TOKYO (Reuters) - Shares of Japanese drugstores, traditionally conservative businesses that focused predominantly on pharmaceuticals, hit record highs earlier this year as customers increasingly looked to such outlets for their grocery needs.
The sector’s lofty valuations have led to some profit taking over the past month, however, investors expect long-term growth in drugstore stocks, helped by lower outlays than their larger supermarket rivals and higher margins from pharmaceutical offerings.
Sector data from the Japan Association of Chain Drug Stores showed the industry posting constant growth over the past decade, with a total drugstore sales hitting a record 6.85 trillion yen the last fiscal year, up 38 percent from 10 years earlier.
For graphic on sales performances of drugstores and supermarkets click reut.rs/2NAukiE

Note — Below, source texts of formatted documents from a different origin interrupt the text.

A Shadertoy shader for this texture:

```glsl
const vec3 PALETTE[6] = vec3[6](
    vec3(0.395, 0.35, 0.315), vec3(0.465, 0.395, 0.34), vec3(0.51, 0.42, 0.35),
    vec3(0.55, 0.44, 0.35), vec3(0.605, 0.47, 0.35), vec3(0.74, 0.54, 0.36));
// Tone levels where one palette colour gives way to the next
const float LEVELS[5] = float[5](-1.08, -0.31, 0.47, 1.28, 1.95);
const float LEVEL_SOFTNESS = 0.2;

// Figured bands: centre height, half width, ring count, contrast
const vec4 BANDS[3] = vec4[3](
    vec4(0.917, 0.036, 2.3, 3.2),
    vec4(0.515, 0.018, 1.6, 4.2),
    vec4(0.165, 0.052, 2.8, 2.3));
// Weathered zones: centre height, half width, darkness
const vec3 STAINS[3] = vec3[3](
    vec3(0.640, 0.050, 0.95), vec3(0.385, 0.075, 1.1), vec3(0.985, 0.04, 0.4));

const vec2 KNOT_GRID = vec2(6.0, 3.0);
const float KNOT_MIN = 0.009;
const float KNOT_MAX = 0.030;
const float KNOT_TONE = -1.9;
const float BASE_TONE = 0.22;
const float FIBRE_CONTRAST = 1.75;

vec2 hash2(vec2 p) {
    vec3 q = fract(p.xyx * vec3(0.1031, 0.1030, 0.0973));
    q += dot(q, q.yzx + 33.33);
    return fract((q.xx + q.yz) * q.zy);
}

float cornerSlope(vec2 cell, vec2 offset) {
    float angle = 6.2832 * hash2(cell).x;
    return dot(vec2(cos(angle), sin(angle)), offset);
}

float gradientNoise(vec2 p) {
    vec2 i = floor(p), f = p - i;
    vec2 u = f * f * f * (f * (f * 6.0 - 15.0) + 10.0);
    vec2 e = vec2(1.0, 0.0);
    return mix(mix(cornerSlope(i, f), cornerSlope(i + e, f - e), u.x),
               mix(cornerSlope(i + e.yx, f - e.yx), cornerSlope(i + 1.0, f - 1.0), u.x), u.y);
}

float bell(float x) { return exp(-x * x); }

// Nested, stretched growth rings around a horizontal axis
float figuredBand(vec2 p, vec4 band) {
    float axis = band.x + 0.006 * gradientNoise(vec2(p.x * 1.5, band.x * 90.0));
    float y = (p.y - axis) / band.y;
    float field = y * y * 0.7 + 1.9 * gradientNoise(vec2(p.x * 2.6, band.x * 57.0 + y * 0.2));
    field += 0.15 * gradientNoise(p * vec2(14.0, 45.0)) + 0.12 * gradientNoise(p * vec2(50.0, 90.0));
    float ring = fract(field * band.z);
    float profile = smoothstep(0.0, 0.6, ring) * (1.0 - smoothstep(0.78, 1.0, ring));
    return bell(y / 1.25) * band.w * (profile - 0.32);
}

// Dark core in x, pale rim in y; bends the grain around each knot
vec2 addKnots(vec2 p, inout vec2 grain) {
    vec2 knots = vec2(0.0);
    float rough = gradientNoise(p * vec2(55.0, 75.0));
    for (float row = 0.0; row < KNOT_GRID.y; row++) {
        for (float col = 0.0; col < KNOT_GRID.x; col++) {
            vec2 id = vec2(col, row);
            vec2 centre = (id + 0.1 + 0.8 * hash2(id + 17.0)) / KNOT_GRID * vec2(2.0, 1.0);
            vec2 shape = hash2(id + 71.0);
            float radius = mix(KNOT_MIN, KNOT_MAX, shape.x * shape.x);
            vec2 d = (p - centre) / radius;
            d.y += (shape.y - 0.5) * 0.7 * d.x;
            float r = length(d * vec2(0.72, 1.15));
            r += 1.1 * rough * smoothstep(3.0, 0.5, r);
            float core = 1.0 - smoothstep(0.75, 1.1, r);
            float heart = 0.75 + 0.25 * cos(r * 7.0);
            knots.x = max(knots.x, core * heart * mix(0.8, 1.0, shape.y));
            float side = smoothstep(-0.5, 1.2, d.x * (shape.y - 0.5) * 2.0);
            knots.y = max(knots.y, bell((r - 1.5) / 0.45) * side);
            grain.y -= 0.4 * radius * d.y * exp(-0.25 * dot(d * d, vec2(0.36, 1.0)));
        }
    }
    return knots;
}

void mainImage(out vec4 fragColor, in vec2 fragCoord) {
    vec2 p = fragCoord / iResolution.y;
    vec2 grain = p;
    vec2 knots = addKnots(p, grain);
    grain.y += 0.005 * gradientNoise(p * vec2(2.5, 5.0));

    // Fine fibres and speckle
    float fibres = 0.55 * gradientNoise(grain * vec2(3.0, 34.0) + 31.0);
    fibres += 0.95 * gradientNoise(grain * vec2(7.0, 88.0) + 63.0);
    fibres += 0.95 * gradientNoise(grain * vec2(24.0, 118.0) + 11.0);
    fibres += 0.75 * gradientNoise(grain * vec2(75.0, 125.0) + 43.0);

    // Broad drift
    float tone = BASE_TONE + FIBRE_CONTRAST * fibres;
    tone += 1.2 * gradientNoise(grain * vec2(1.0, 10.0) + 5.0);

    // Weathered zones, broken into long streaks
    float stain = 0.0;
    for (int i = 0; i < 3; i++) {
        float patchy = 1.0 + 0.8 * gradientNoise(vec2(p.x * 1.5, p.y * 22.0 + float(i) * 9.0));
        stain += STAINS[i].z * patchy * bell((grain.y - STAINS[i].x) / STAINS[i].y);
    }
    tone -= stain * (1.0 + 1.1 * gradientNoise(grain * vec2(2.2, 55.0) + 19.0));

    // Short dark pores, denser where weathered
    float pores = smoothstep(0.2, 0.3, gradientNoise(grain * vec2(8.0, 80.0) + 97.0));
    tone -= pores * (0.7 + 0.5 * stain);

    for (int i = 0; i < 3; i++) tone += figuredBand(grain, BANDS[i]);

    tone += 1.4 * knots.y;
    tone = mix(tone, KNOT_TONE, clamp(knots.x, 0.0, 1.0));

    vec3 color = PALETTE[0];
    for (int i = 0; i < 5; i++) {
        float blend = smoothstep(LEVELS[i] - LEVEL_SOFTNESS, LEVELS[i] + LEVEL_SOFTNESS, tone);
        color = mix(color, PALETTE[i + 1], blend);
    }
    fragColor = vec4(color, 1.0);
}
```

Drugstore operators such as MatsumotoKiyoshi Holdings Co (3088.T), Tsuruha Holdings Inc (3391.T) and Welcia Holdings Co (3141.T) have succeeded in getting customers to buy discounted food items such as milk, tofu and cup noodles. Food and other items sold 1.78 trillion yen last fiscal year, accounting for about 26 percent of total sales.
Yet drugstores’ main goal is to get frugal customers to buy high-margin over-the-counter drugs and cosmetics, which are their cash cows.
“Drugstores do not expect to be profitable by selling fresh produce. They hope customers to buy drugs and cosmetics, which generate gross margins of about 30 percent,” said Jun Kawahara, an analyst at Daiwa Securities.
Analysts said that drugstores, which have been sprawling at fast pace, are better positioned to open new outlets due to their lower investment costs. While it costs about 1 billion yen to open a new supermarket store, a company would spend about 300 million yen to open a small drugstore, Kawahara said.
While individual supermarkets need land for parking, mass refrigeration and meat preparation, multiple drugstores can be supplied by one warehouse.
In the last fiscal year, industry association data showed that the total number of drugstores reached a record 19,534 nationwide, almost double the number of supermarkets.
For graphic on number of stores click reut.rs/2NBHQm5
In contrast, convenience stores’ growth is threatened by higher wage costs due to a national labor shortage.
Over the past year, shares of MatsumotoKiyoshi have jumped 50 percent, Tsuruha by 15 percent and Welcia by 45 percent, while the benchmark Nikkei has gained 10 percent. Matsumotokiyoshi trades at 22 times its projected earnings, while Tsuruha at 25.81, Welcia at 34.90 and the Nikkei trades at 16.25.
For graphic on share performances of Japan's major drugstores click reut.rs/2NEj7xJ
After reaching record highs in May and June, drugstores’ share prices have pulled back over the past month, in part triggered by a conservative annual profit outlook by Tsuruha Holdings.
“Drugstores have benefited from eating another subsector’s market share. The challenge they face now would be how they can stay competitive within the industry,” said Keita Kubota, a senior investment manager at Aberdeen Standard Investments.
Reporting by Ayai Tomisawa; Editing by Sam Holmes